First Page of the Article:

  • Note that if you are viewing an html version of an article, you may need to access the pdf version of the article to find the page numbers.  However, sometimes the first page number will be included in citation information provided near the beginning of the article.



  • See notes above in the Books section.
  • Note that if you are viewing an html version of an article, you may need to access the pdf version of the article to find the page numers.  If you can not access a version of the article that includes page numbers, use paragraph numbers instead if the article has paragraph numbers.  If neither page nor number paragraph numbers are available, you should refer to section numbers or letters in the article if they exist (e.g., at s 3).

Case Comments

A case comment is a special type of journal article. Often, a journal article will comment on a case, and perhaps compare and contrast a case with others, with no mention of the term "case comment." Cite these articles like other journal articles.

Sometimes, an article will actually indicate that it is a case comment. These articles may, or may not, have a title.  If the article indicates that it is a case comment, follow these citations rule:

General format:

Author, “Title if Applicable”, Case Comment on Case Name, (year) volume:issue | Abbreviation of Journal | first page of the article | pinpoint if applicable.

Note:  Do not include the case name if it is part of the article title.  Also do not include the term "Case Comment" if it is part of the article title.


  • Lionel Smith, “Public Justice and Private Justice: Restitution After Kingstreet”, Case Comment on Kingstreet Investments Ltd v New Brunswick (Department of Finance), (2008) 46 Can Bus LJ 11.
  • Freda M Steel & Marta J Smith, “A Comment on the Application by LEAF for Intervenor Status in Klachefsky v Brown”, Case Comment, (1989) 4 Can Fam LQ 57.
  • Emily Luther, "Case Comment on Cussan v Quan", (2009) 72:2 Sask L Rev 295 at para 21.


Dictionaries are not normally cited, but are used as one begins research to learn the meaning of words and phrases, and to develop a research vocabulary. After the bibliographic information, introduce the word or phrase with sub verbo, which means "under the word." See the following examples.

Commonly Used Dictionaries:

Black’s Law Dictionary, 5th ed, sub verbo “restitution."

Canadian Online Legal Dictionary, sub verbo "Curative provisor," accessed July 11, 2014 <>.

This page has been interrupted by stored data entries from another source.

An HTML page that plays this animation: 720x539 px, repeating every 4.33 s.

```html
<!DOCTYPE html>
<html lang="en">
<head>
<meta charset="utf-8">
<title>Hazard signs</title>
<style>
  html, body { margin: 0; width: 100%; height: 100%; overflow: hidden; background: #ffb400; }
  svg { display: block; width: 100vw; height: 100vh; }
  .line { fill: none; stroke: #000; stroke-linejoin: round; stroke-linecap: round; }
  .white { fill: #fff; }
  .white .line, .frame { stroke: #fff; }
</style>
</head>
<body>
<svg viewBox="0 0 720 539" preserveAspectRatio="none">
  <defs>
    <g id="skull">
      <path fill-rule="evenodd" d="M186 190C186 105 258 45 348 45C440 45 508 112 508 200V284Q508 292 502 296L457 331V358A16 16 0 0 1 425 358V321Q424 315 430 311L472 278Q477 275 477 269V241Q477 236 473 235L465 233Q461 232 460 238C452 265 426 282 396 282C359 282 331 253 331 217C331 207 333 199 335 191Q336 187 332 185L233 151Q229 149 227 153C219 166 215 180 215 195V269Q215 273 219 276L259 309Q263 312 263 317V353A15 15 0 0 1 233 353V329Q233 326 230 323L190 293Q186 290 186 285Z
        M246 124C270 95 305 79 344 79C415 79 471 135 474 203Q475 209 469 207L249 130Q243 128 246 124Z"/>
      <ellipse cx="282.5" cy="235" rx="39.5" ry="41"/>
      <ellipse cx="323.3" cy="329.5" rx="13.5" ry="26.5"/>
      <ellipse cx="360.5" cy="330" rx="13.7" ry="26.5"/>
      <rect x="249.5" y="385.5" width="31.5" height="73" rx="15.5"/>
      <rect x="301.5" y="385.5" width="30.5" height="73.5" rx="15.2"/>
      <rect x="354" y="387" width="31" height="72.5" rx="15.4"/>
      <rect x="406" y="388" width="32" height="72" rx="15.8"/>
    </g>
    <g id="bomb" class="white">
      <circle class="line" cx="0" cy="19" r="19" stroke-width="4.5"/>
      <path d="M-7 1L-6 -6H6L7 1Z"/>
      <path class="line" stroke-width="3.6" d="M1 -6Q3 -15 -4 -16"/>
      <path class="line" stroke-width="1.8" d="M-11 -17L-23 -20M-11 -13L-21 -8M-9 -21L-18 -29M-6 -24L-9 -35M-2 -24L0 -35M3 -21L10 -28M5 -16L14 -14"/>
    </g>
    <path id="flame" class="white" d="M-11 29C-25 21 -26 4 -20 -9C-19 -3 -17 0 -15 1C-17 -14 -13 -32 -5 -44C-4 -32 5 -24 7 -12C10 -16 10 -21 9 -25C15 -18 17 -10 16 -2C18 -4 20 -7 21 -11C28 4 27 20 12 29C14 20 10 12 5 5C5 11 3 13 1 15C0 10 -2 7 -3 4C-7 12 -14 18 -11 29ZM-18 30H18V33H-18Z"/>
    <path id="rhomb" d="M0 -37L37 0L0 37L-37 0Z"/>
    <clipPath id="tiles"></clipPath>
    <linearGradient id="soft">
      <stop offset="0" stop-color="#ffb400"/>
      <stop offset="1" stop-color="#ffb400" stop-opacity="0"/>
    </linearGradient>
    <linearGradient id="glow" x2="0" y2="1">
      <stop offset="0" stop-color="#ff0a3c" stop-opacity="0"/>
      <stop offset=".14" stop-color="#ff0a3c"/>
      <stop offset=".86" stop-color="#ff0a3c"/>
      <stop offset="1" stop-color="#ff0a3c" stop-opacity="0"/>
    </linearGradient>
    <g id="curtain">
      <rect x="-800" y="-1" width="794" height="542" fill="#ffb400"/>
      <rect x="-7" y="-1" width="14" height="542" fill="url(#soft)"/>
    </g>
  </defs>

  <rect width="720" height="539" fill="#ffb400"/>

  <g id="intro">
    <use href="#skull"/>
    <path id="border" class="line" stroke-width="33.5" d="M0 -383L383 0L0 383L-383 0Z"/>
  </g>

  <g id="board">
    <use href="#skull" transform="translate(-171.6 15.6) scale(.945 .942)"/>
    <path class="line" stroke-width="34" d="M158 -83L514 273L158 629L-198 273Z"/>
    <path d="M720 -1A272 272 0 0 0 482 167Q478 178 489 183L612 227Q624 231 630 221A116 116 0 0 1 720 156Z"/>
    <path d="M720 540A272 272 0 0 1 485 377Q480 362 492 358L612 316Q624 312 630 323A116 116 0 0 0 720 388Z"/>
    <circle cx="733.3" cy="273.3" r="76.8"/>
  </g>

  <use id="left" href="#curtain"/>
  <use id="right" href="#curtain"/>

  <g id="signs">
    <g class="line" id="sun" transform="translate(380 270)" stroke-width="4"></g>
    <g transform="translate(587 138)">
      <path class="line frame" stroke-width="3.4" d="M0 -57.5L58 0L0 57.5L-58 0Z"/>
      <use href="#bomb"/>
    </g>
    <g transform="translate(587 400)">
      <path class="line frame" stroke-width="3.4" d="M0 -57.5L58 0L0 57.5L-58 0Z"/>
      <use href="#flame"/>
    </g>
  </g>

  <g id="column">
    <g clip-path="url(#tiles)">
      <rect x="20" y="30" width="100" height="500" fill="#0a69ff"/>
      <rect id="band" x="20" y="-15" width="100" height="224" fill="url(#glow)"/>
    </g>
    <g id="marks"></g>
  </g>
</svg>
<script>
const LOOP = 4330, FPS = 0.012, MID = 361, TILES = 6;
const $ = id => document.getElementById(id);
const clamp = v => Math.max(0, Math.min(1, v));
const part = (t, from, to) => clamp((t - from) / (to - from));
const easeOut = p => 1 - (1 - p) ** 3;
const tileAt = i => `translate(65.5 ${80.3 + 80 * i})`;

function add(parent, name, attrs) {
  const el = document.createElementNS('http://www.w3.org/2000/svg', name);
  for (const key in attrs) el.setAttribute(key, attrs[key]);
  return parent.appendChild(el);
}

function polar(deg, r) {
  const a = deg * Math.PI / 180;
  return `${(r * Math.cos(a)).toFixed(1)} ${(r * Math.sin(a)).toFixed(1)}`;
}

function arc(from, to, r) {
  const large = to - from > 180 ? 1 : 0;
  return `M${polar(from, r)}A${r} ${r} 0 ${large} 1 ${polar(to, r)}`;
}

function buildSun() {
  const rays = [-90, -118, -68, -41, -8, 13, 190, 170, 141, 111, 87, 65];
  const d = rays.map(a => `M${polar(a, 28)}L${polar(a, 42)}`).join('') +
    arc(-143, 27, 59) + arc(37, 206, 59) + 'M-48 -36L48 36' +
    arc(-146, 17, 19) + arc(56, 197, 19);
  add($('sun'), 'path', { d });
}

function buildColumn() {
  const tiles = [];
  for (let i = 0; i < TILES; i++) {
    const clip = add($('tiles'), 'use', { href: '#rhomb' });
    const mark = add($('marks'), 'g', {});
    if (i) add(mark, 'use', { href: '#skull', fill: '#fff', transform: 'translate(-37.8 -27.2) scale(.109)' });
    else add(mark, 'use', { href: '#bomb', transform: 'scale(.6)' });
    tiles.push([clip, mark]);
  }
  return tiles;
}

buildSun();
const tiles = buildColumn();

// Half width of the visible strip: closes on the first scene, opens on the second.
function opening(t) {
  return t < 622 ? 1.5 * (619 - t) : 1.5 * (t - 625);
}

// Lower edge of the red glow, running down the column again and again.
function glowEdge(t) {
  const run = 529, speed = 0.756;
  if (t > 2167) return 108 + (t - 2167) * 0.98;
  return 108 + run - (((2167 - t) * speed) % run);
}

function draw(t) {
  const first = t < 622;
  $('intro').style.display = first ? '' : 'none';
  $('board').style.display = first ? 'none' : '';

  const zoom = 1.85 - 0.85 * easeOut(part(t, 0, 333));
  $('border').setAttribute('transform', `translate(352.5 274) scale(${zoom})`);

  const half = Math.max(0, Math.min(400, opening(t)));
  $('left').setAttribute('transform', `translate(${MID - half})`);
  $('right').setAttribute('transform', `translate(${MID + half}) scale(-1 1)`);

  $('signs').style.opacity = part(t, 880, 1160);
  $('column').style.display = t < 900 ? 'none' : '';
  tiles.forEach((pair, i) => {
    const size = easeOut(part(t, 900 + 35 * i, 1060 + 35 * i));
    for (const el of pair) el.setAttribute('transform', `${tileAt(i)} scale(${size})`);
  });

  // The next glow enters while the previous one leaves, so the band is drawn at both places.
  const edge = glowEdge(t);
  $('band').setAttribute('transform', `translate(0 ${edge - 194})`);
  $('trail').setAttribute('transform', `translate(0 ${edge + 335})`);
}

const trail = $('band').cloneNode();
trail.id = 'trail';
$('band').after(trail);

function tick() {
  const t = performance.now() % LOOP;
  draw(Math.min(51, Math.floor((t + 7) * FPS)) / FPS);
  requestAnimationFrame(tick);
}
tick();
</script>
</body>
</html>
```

The Dictionary of Canadian Law, 4th ed, sub verbo “estoppel."

The Oxford English Dictionary, 2nd ed, sub verbo “domicile."


Specialized Dictionaries:

Walter Goode, Dictionary of Trade Policy Terms, 4th ed (Cambridge: Cambridge University Press, 2003) sub verbo “re-exports."


Legal encyclopedias are not normally cited, but are used as one begins research to learn about a legal issue and find references to primary sources of law. Examples for the print and electronic versions of the two Canadian encyclopedias follow.

Canadian Encyclopedic Digest (CED):

The CED is currently in its 4th edition (shorten to 4th).  The loose-leaf set of the CED is published in two versions - Ontario (Ont) and Western (West). There is an alphabetical arrangement of subjects (known as "titles"). The online version, available via WestlawNext Canada, sometimes refers to the Ontario or Western versions; include this information in your citation if it is provided.


Print:  CED (West 4th), vol 49, title 139 at para 460.  This citation refers to paragraph 460 under the subject Restitution (title 139), which is found in volume 49 of the set. 

Online:  CED 4th, Remedies 6.3.f at para 460. 


Halsbury’s Laws of Canada:

Halsbury's is currently in its 1st edition but reissues volumes periodically. It is important to include this information in your citation because it is similar to an edition statement. Halsbury's uses an alphabetical arrangement with no volume numbers. Note that in the print version and online version, available via Lexis Advance Quicklaw, a shortened designation for subjects is used. For example, HLP stands for Halsbury's Legal Profession. 


Print or Online:  Halsbury’s Laws of Canada, Legal Profession (2013 reissue) at para 228. 

In this example, it is not necessary to include the designation HLP-228 because all of infomation is provided in the citation, and it is too cryptic for anyone unfamiliar with Halsbury's.